Top of DATASET ENTRIES

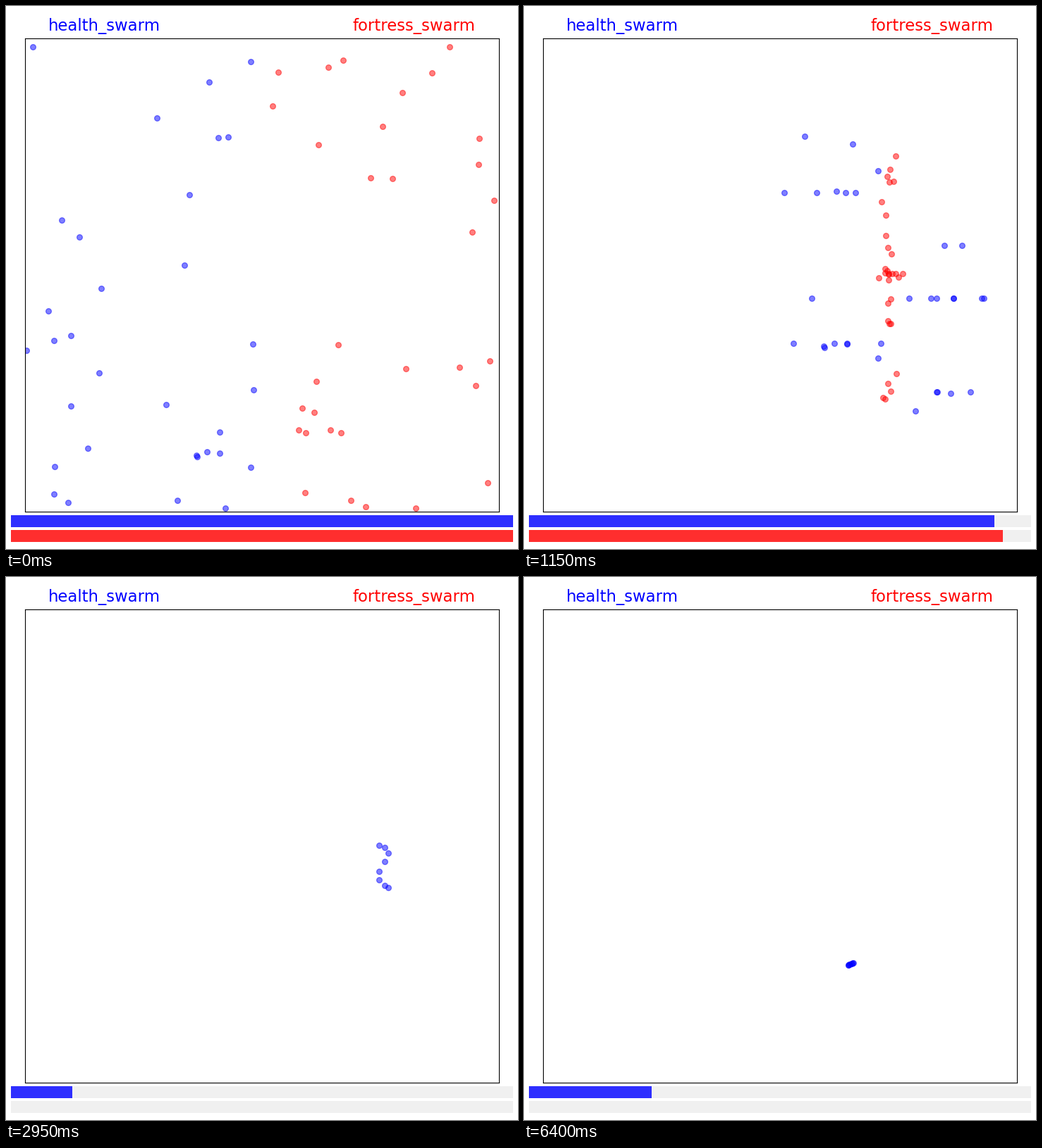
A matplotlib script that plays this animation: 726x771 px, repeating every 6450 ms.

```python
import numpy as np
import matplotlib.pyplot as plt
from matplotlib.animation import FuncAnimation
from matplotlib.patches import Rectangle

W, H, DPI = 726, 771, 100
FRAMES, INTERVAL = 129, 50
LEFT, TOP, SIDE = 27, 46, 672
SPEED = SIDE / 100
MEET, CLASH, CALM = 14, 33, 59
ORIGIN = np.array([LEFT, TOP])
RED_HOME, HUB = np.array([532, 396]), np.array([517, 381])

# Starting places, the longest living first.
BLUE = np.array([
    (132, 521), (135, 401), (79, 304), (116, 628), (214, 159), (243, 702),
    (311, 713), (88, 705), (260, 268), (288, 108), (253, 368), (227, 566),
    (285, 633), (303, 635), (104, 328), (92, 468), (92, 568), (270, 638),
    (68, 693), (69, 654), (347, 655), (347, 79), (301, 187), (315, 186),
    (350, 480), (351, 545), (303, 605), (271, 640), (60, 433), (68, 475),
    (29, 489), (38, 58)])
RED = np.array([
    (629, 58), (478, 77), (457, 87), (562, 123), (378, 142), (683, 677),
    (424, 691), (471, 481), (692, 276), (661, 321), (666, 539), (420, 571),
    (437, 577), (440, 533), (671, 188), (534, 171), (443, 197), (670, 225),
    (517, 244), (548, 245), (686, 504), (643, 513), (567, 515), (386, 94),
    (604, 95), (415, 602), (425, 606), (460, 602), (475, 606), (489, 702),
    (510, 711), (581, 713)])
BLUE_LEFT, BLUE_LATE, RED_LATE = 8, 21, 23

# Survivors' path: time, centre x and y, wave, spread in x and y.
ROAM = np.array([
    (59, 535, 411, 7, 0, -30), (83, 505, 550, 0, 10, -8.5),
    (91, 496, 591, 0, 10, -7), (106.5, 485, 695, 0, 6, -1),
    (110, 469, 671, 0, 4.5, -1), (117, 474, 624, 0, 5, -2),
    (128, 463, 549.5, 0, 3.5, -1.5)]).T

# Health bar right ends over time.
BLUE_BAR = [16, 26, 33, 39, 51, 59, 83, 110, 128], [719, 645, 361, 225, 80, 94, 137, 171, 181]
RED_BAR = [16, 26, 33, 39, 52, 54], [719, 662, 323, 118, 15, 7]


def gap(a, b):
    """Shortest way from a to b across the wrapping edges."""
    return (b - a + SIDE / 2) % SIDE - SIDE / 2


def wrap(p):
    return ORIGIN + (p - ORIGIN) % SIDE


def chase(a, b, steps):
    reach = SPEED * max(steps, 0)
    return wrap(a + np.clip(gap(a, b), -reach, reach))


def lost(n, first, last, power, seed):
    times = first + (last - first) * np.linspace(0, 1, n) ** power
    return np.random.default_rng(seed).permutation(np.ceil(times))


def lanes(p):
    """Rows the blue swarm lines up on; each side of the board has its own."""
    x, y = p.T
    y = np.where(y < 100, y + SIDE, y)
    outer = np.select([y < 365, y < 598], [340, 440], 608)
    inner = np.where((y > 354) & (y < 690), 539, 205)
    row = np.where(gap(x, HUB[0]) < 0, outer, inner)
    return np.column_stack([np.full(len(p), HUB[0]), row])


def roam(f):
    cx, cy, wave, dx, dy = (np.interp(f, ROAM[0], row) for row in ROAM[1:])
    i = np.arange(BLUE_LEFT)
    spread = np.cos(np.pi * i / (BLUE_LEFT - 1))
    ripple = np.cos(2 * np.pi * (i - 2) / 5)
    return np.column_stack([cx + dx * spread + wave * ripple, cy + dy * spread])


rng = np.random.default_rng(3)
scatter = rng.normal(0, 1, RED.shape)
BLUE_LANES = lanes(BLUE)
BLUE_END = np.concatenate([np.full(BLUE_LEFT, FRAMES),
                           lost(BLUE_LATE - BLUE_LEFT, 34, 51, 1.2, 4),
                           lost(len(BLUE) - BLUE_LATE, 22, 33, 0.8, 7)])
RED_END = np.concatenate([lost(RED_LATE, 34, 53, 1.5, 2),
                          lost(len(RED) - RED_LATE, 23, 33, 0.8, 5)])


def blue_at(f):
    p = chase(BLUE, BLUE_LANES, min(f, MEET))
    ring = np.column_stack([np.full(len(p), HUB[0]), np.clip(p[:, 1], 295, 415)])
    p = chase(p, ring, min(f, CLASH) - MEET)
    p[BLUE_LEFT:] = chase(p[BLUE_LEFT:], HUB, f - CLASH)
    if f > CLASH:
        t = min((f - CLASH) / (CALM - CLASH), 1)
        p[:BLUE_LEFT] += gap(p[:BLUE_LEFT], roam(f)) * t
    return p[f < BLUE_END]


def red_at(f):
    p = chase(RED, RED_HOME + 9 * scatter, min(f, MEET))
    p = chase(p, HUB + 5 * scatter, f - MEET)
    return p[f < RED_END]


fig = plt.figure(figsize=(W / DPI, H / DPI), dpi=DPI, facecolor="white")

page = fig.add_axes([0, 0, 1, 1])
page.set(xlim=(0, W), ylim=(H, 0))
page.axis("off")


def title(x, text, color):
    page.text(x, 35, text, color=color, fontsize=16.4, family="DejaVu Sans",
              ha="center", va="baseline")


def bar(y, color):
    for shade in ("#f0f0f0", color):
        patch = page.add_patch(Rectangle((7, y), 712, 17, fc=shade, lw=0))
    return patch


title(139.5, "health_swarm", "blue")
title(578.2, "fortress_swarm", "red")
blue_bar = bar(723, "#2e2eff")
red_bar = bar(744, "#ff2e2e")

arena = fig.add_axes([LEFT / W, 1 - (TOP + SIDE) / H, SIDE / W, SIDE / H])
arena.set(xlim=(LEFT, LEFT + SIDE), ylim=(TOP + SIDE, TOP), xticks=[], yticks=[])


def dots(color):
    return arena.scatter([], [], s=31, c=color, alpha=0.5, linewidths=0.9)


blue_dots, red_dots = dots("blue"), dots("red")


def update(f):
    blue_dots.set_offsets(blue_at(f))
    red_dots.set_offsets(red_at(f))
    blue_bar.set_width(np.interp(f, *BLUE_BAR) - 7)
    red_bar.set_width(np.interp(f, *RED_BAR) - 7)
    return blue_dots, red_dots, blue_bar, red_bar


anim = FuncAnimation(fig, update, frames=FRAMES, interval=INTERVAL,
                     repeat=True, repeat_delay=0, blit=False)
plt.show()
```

Bottom of DATASET ENTRIES

> _ASSIGNMENT_: Find each line of the data above that holds the word "scatter", then copy it.

> _REPLY TO THE EXERCISE_:
scatter = rng.normal(0, 1, RED.shape)
    p = chase(RED, RED_HOME + 9 * scatter, min(f, MEET))
    p = chase(p, HUB + 5 * scatter, f - MEET)
    return arena.scatter([], [], s=31, c=color, alpha=0.5, linewidths=0.9)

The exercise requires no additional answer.